Yes, that *IS* what you think it is – at least if you think it’s a “Hello Kitty” pillow, and a “Hello Kitty” remote control, and a “Hello Kitty” safety video … and the meal was served with “Hello Kitty” wrappers on the chopsticks, and “Hello Kitty” dental flosser. There were “Hello Kitty” menus, and mints, and air-distress bags, and pretty much everything you could imagine* – including the boarding passes, luggage tags, etc!
Sorry this got to be such a long posting! I’ll save Taiwan and the explanation of “(It even mostly worked…)” for the next one! Make sure you’re subscribed to ExpressYourself and if not, click here for RSS or here for email so you don’t miss any future episodes!
Richard (from Taipei)
*In what might be an ExpressYourself first, I didn’t make up *ANY* of that!

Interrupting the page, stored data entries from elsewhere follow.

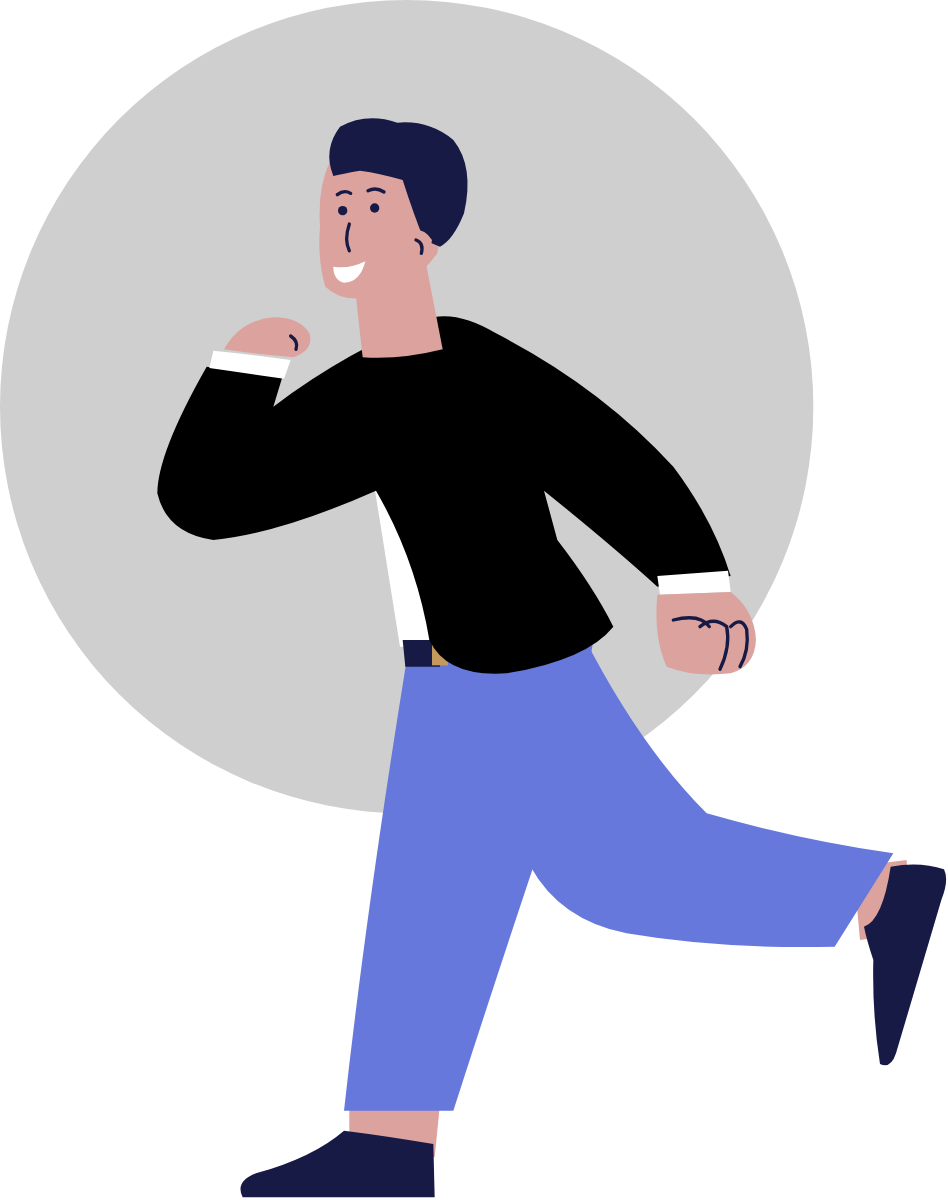
<!DOCTYPE html>
<html lang="en">
<head>
<meta charset="utf-8">
<title>Running Man</title>
<link rel="stylesheet" href="https://fonts.googleapis.com/css2?family=Inter&display=swap">
<style>
  :root {
    --page: #ffffff;
    --disc: #cfcfcf;
    --skin: #dca39e;
    --hair: #161a45;
    --sweater: #000000;
    --shirt: #ffffff;
    --trousers: #6778dd;
    --shoe: #161a45;
    --buckle: #c39a5b;
    --line: #161a45;
  }
  html, body {
    margin: 0;
    width: 948px;
    height: 1200px;
    overflow: hidden;
    background: var(--page);
    font-family: "Inter", sans-serif;
  }
  .artwork { display: block; width: 948px; height: 1200px; }
  .disc { fill: var(--disc); }
  .skin { fill: var(--skin); }
  .hair { fill: var(--hair); }
  .sweater { fill: var(--sweater); }
  .shirt { fill: var(--shirt); }
  .trousers { fill: var(--trousers); }
  .shoe { fill: var(--shoe); }
  .buckle { fill: var(--buckle); }
  .feature { fill: none; stroke: var(--line); stroke-width: 2.5; stroke-linecap: round; }
  .feature-fill { fill: var(--line); }
</style>
</head>
<body>
<svg class="artwork" viewBox="0 0 711 900" role="img" aria-label="Smiling man running in a black sweater and blue trousers">
  <circle class="disc" cx="305" cy="305" r="305"/>

  <g class="back-leg">
    <path class="skin" d="M640 650 L680 645 L682 700 L645 705 Z"/>
    <path class="shoe" d="M668 650 Q690 646 708 652 Q712 660 706 675 L672 790 Q668 802 660 798 Q654 760 655 720 Q650 705 648 695 Q662 690 668 650 Z"/>
    <path class="trousers" d="M438 478 Q480 560 530 610 Q600 630 670 640 L626 710 Q540 712 470 700 Q420 690 398 650 L380 560 Z"/>
  </g>

  <g class="front-leg">
    <path class="skin" d="M262 828 L330 828 L326 868 L262 866 Z"/>
    <path class="shoe" d="M258 848 Q290 852 325 858 L326 898 L182 898 Q176 886 192 880 Q235 868 258 848 Z"/>
    <path class="trousers" d="M305 495 L445 480 Q430 580 400 650 Q370 740 340 833 L258 833 Q275 680 305 495 Z"/>
  </g>

  <g class="torso">
    <path class="shirt" d="M280 360 L328 350 L330 485 L300 485 Z"/>
    <path class="hair" d="M302 480 L330 480 L330 500 L304 500 Z"/>
    <rect class="buckle" x="324" y="481" width="12" height="18"/>
    <path class="sweater" d="M325 238 Q345 234 372 250 Q450 290 505 350 Q535 390 548 432 L493 440 Q460 410 408 368 L418 405 Q445 440 460 470 Q440 495 380 505 Q335 508 322 480 Q312 420 282 368 Q210 400 160 405 Q125 400 118 370 Q118 340 155 275 L212 282 L205 305 Q262 262 325 238 Z"/>
    <path class="shirt" d="M493 432 L546 428 L548 444 L495 446 Z"/>
    <path class="shirt" d="M160 263 Q190 266 218 270 L213 284 Q185 280 157 276 Z"/>
  </g>

  <g class="fists">
    <path class="skin" d="M493 446 L548 444 Q566 458 567 480 Q566 500 548 505 Q520 508 500 500 Q490 478 493 446 Z"/>
    <path class="feature" d="M505 465 Q525 460 532 470 M525 470 Q535 462 545 470 Q548 485 540 502 M548 470 Q556 462 560 472 Q562 488 555 500"/>
    <path class="skin" d="M168 262 Q180 240 205 238 Q225 238 232 250 Q236 262 220 268 Q195 266 168 262 Z"/>
    <path class="feature" d="M218 252 Q224 256 222 262"/>
  </g>

  <g class="head">
    <path class="skin" d="M265 205 L318 190 L332 262 Q300 270 272 268 Z"/>
    <path class="skin" d="M248 120 Q290 108 320 125 Q335 160 328 190 Q310 215 280 222 Q258 228 244 215 Q238 195 240 170 Q238 140 248 120 Z"/>
    <path class="hair" d="M250 132 Q242 112 255 95 Q275 84 298 92 Q322 90 340 105 Q356 125 348 160 Q340 180 330 185 L318 180 Q310 160 302 135 Q285 130 270 128 Q258 130 250 132 Z"/>
    <path class="skin" d="M305 172 Q318 170 324 180 Q322 196 308 198 Z"/>
    <path class="feature" d="M312 180 Q318 182 316 190"/>
    <circle class="feature-fill" cx="257" cy="158" r="3.5"/>
    <circle class="feature-fill" cx="281" cy="156" r="3.5"/>
    <path class="feature" d="M253 146 Q258 142 263 145 M276 143 Q282 140 288 144 M262 168 Q258 180 262 188"/>
    <path class="shirt" d="M250 200 Q262 202 274 196 Q270 212 258 212 Q250 210 250 200 Z"/>
  </g>
</svg>
</body>
</html>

I’ve been involved in the development of PCI chips dating back to the NCR 53C810 and pre-1.0 versions of the PCI spec so have definitely lived the evolution of PCI Express and PCI since the very beginning! Over the years I have worked on variations of PCI, eventually moving on to architecting and leading the development of the PCI Express and PCI-X interface cores used in LSI’s line of storage RAID controller chips. For the last ten plus years I've also had the honor of serving on the PCI-SIG Board of Directors and holding a variety of officer positions. I am still involved in PCI-SIG workgroups and I present at many PCI-SIG events around the world. Back before the dawn of PCI, I received my B.S.E.E. from Rice University, and hold over two dozen U.S. Patents, many of which relate to PCI technology.